Student 1 imagines each foot in James’ height as a separate tape diagram. They imagine five tapes entirely shaded, a sixth tape that is half-shaded, and a seventh tape that is ¾ shaded.
They use a discrete fraction model to represent the whole and partial equations. They partition ½ to make the equivalent fraction 2/4. They combine 5 2/4 + ¾ for a total of 6 ¼ feet.
Student 2 imagines James’ height as a line that is 5 ½ feet long. How tall James is now is the endpoint when we add ¾ to his height.
They use a number line partitioned in fourths to represent the whole and partial equations. They recognize that the end point is the total, or how tall James is now.
Both students represented their thinking visually to obtain what is more than a correct answer, but rather a solution that makes sense to them. Through turn-and-talks and discussion, students are able to share this varying work to expand how their peers think.
During Math Stories, students share their visual model with a partner and use mathematical language to justify their reasoning. Then during the discussion, students engage in a second turn-and-talk about a peer’s chosen strategy. The visual model isn’t only a tool for helping students solve. Models also support students as they explain their thought process aloud. There is a large body of research that points to the power of peer-to-peer learning.
Researcher David Boud reminds us that teachers are tremendously important, but part of their role is preparing students for a world where they engage with public information and the guidance of their colleagues rather than a formal class with a professor.
“The skill of obtaining accurate information is not learned by being given accurate information by a teacher but through practice in discerning how to judge the accuracy of the information we receive.”
Peer-to-peer learning is powerful because it creates students who are able to articulate their thinking and criticize the strategies of others.
What BVP Teachers Say
Teachers at BVP prepare for teaching Math Stories by doing the story problems themselves beforehand to anticipate multiple student solve strategies and possible misconceptions.
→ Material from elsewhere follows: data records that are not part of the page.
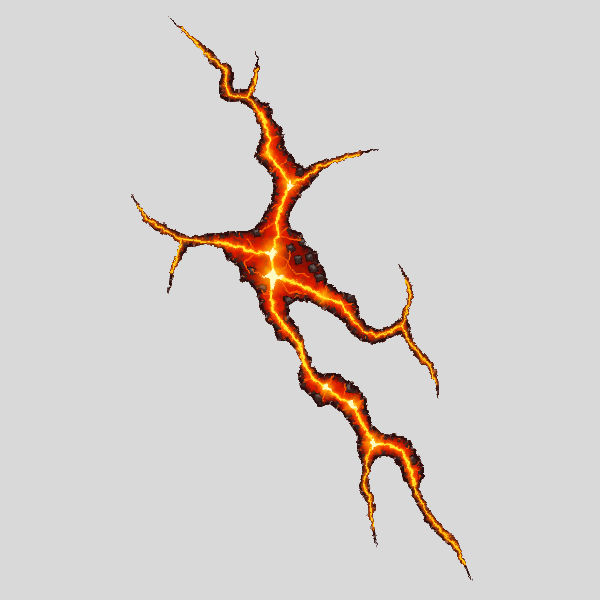
<!DOCTYPE html>
<html lang="en">
<head>
<meta charset="utf-8">
<title>Lava crack</title>
<style>
:root{--ground:#d9d9d9;--crust:#2a0f0c;--rock:#3b2523;--ash:#a58a80;--ember:#8f0d02;--red:#dc1c00;--orange:#ff5a00;--amber:#ffa400;--yellow:#ffe72e;--white:#fffbc0}
html,body{margin:0;overflow:hidden;background:var(--ground)}
svg{display:block;width:600px;height:600px}
.vein{fill:none;stroke-linecap:round;stroke-linejoin:round}
.ember{fill:var(--ember)}
.heat{stroke:var(--red);stroke-width:15}
.heat-body{stroke:var(--red);stroke-width:26}
.glow{stroke:var(--orange);stroke-width:7}
.core{stroke:var(--amber);stroke-width:3.4}
.hot{stroke:var(--yellow);stroke-width:2}
.rim{fill:none;stroke-linejoin:round}
.rim-soft{stroke:var(--crust);stroke-width:9;opacity:.7}
.rim-hard{stroke:var(--crust);stroke-width:5}
.rim-rubble{stroke:var(--rock);stroke-width:12;stroke-dasharray:4 3 2 6 5 4 1 5}
.rim-ash{stroke:var(--ash);stroke-width:5;stroke-dasharray:1 9 2 13 1 6 1 17;opacity:.75}
.rim-spark{stroke:var(--orange);stroke-width:9;stroke-dasharray:1 15 2 21 1 11;opacity:.7}
.rock{fill:var(--rock);stroke:var(--crust);stroke-width:1}
.rock-face{fill:#655453}
.cracks{fill:none;stroke:var(--orange);stroke-width:1.4;stroke-linecap:round;stroke-linejoin:round}
.flare{fill:var(--white)}
</style>
</head>
<body>
<svg viewBox="0 0 600 600" role="img" aria-label="Glowing lava crack">
<defs>
<path id="outline" d="M169 17L186 31 200 43 213 53 222 63 231 66 234 74 232 84 235 91 246 89 253 78 256 66 256 50 259 68 257 82 252 94 258 100 268 104 272 112 270 117 279 125 284 136 283 146 290 153 297 163 306 169 316 162 333 158 352 153 379 149 356 156 335 163 322 170 314 180 303 192 297 200 292 209 289 220 293 230 302 234 306 246 316 251 320 263 325 272 327 282 340 291 354 296 359 306 358 314 367 325 378 330 392 325 401 318 406 305 408 290 404 278 398 264 408 279 413 289 411 303 407 316 410 328 413 342 423 353 433 364 438 378 439 400 434 380 426 366 414 355 407 343 400 333 390 338 376 344 362 341 351 333 345 323 335 315 322 308 310 302 298 300 289 306 289 317 297 326 301 336 303 346 310 356 312 367 322 374 336 373 348 380 358 388 366 397 368 410 372 424 381 433 397 435 410 440 416 452 424 466 424 478 419 487 424 500 432 514 443 528 456 540 462 555 472 581 459 558 450 545 436 533 425 520 417 505 411 490 403 478 399 464 389 456 376 458 371 466 368 478 371 492 375 506 373 518 377 548 369 516 368 505 362 494 358 486 363 472 361 460 357 449 358 436 350 424 341 412 330 404 318 407 312 397 300 386 298 374 302 364 296 350 288 341 278 341 274 328 266 320 260 306 257 293 250 285 241 280 239 267 228 259 221 248 205 244 188 247 180 260 174 270 168 295 171 268 176 256 180 243 170 236 155 230 144 220 138 208 131 194 142 210 150 219 165 225 178 232 190 237 205 234 220 233 236 231 248 231 259 224 264 214 270 203 274 190 272 178 266 168 254 157 258 146 262 133 257 119 250 108 240 101 227 102 220 96 220 83 222 72 210 63 204 52 190 39Z"/>
<g id="trunk">
<path d="M261 113L266 126 270 140 267 153 279 167 290 184 283 200 277 222 278 235 271 253 274 276 271 296 274 312 285 327 299 343 303 360 312 378 327 389 344 400 354 406 361 422 373 443 390 445 402 451 410 468 414 484"/>
<path d="M216 242L240 247 256 253 271 253M274 276L297 283 324 297 342 304 353 320"/>
</g>
<g id="branches">
<path d="M181 28L195 42 206 54 218 63 227 71 225 84 229 95 247 97 254 105 261 113"/>
<path d="M247 97L255 84 257 70M290 184L306 177 318 167 340 160 360 154"/>
<path d="M137 205L147 219 163 229 181 239 200 241 216 242M181 241L177 256 172 272"/>
<path d="M353 320L364 332 376 336 391 331 402 325 408 308 410 291 405 279M402 325L409 341 420 355 431 368 436 384"/>
<path d="M373 443L367 458 367 472 364 486 371 502 371 514 374 528M414 484L418 496 428 514 441 531 455 544 464 563"/>
</g>
<path id="feeders" d="M261 113L252 111M270 140L277 136M267 153L260 155M279 167L270 171M279 167L287 160M290 184L303 186M283 200L273 207M277 222L267 226 260 233M278 235L287 228M278 235L293 240 301 239M271 253L287 260 293 272 309 276M256 253L248 239M256 253L244 263 249 274M274 276L261 276 252 268M274 276L287 266 290 251M271 296L261 291M274 276L289 292 306 294M324 297L326 286M324 297L320 304M342 304L353 303M342 304L341 314M285 327L278 332M303 360L307 367M312 378L304 381M327 389L333 377M327 389L322 400M344 400L345 384M354 406L363 400M354 406L343 409M361 422L367 423M373 443L362 442M373 443L383 437M402 451L410 446M410 468L419 470M410 468L404 470"/>
<g id="rock-chip"><path class="rock" d="M0 2L5 0 9 3 8 8 2 9Z"/><path class="rock-face" d="M2 3L5 1 7 3 4 5Z"/></g>
<clipPath id="crack-shape"><use href="#outline"/></clipPath>
<filter id="jagged" x="-5%" y="-5%" width="110%" height="110%"><feTurbulence type="fractalNoise" baseFrequency=".16" numOctaves="2" seed="4"/><feDisplacementMap in="SourceGraphic" scale="5" xChannelSelector="R" yChannelSelector="G"/></filter>
<filter id="soft" x="-10%" y="-10%" width="120%" height="120%"><feGaussianBlur stdDeviation="3"/></filter>
<filter id="haze" x="-10%" y="-10%" width="120%" height="120%"><feGaussianBlur stdDeviation="1.4"/></filter>
<filter id="mottle" x="0" y="0" width="100%" height="100%"><feTurbulence type="fractalNoise" baseFrequency=".13" numOctaves="3" seed="9"/><feColorMatrix values="0 0 0 0 .14 0 0 0 0 .02 0 0 0 0 .01 5 0 0 0 -2.5"/></filter>
<radialGradient id="heart"><stop stop-color="#fff36a"/><stop offset=".3" stop-color="#ffae00" stop-opacity=".85"/><stop offset="1" stop-color="#ff4a00" stop-opacity="0"/></radialGradient>
</defs>
<rect width="600" height="600" fill="var(--ground)"/>
<g id="lava-crack" filter="url(#jagged)">
<use href="#outline" fill="var(--crust)"/>
<g clip-path="url(#crack-shape)">
<use href="#outline" class="ember"/>
<g filter="url(#soft)"><use href="#trunk" class="vein heat-body"/><use href="#branches" class="vein heat"/></g>
<rect x="120" y="10" width="360" height="580" filter="url(#mottle)" opacity=".6"/>
<use href="#outline" class="rim rim-soft" filter="url(#haze)"/>
<use href="#outline" class="rim rim-rubble"/>
<use href="#outline" class="rim rim-spark"/>
<use href="#outline" class="rim rim-hard"/>
<use href="#outline" class="rim rim-ash"/>
<g id="rocks">
<use href="#rock-chip" x="294" y="255"/><use href="#rock-chip" x="286" y="243"/><use href="#rock-chip" x="309" y="264"/><use href="#rock-chip" x="298" y="238"/><use href="#rock-chip" x="305" y="253"/><use href="#rock-chip" x="315" y="273"/><use href="#rock-chip" x="247" y="266"/><use href="#rock-chip" x="258" y="284"/><use href="#rock-chip" x="284" y="296"/><use href="#rock-chip" x="295" y="167"/><use href="#rock-chip" x="344" y="384"/><use href="#rock-chip" x="314" y="393"/><use href="#rock-chip" x="408" y="455"/><use href="#rock-chip" x="252" y="228"/><use href="#rock-chip" x="346" y="293"/>
</g>
<use href="#feeders" class="cracks"/>
<g filter="url(#haze)"><use href="#trunk" class="vein glow"/><use href="#branches" class="vein glow" style="stroke-width:4"/></g>
<circle cx="273" cy="275" r="22" fill="url(#heart)"/><circle cx="273" cy="251" r="17" fill="url(#heart)"/><circle cx="290" cy="184" r="13" fill="url(#heart)"/><circle cx="327" cy="389" r="11" fill="url(#heart)"/><circle cx="353" cy="405" r="12" fill="url(#heart)"/><circle cx="373" cy="443" r="14" fill="url(#heart)"/><circle cx="324" cy="297" r="11" fill="url(#heart)"/><circle cx="268" cy="154" r="9" fill="url(#heart)"/>
<use href="#trunk" class="vein core"/>
<use href="#branches" class="vein core" style="stroke-width:2"/>
<use href="#trunk" class="vein hot"/>
<use href="#branches" class="vein hot" style="stroke-width:.8"/>
<path class="flare" d="M273 267L276 273 285 277 276 280 273 290 270 280 262 276 270 273ZM272 246L275 251 279 254 274 256 271 262 269 255 262 252 269 251ZM290 178L292 183 297 185 291 187 288 192 287 185ZM373 437L375 442 382 444 375 446 372 451 370 443ZM353 400L355 405 358 410 352 408 347 403ZM327 384L329 388 333 392 327 391 322 388Z"/>
</g>
</g>
</svg>
</body>
</html>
Don’t be fooled; peer-to-peer learning and student-led discussions do not mean that the teacher is off duty. Teachers have to have a strong understanding of the problem types and models to be able to notice trends in student work during a lesson and identify what needs to be highlighted or revisited. But, BVP faculty are reaping the benefits of investing in the Math Stories framework.
When asked about the impact of the problem-solving instructional block, teachers noted changes in student attitudes and achievement.
Ms. Palumbo at Middle School 1 says, “It is interesting to notice that some of the scholars get really excited when they have to solve problems, and we have noticed decreased anxiety as a whole around word problems. Math stories have also helped with our culture of error and understanding how making mistakes can also be an opportunity for learning.”
Ms. Casali, a teacher at Middle School 2, is noticing similar changes in student attitudes towards mathematics. “I have seen Math Stories support students in becoming better problem-solvers because of the exposure to the amount of word problems they receive…I believe it has shaped their perception in math into a subject that can apply to various parts of their lives. They see where they would use the math they are learning and it makes them more engaged.”
BVP is excited to see the long term impact of building mathematical problem solving skills alongside computation and fluency.
1 National Governors Association, Council of Chief State School Officers, and Achieve, Inc. (2008) Benchmarking for Success: Ensuring U.S. Students Receive a World-Class Education.
2 Richmond, Emily. The Atlantic. (2016) How do American Students Compare to Their International Peers?
3 Boud, et al. (2014) Peer Learning in Higher Education: Learning from and with Each Other.
Image copyright of Pixar, The Incredibles 2.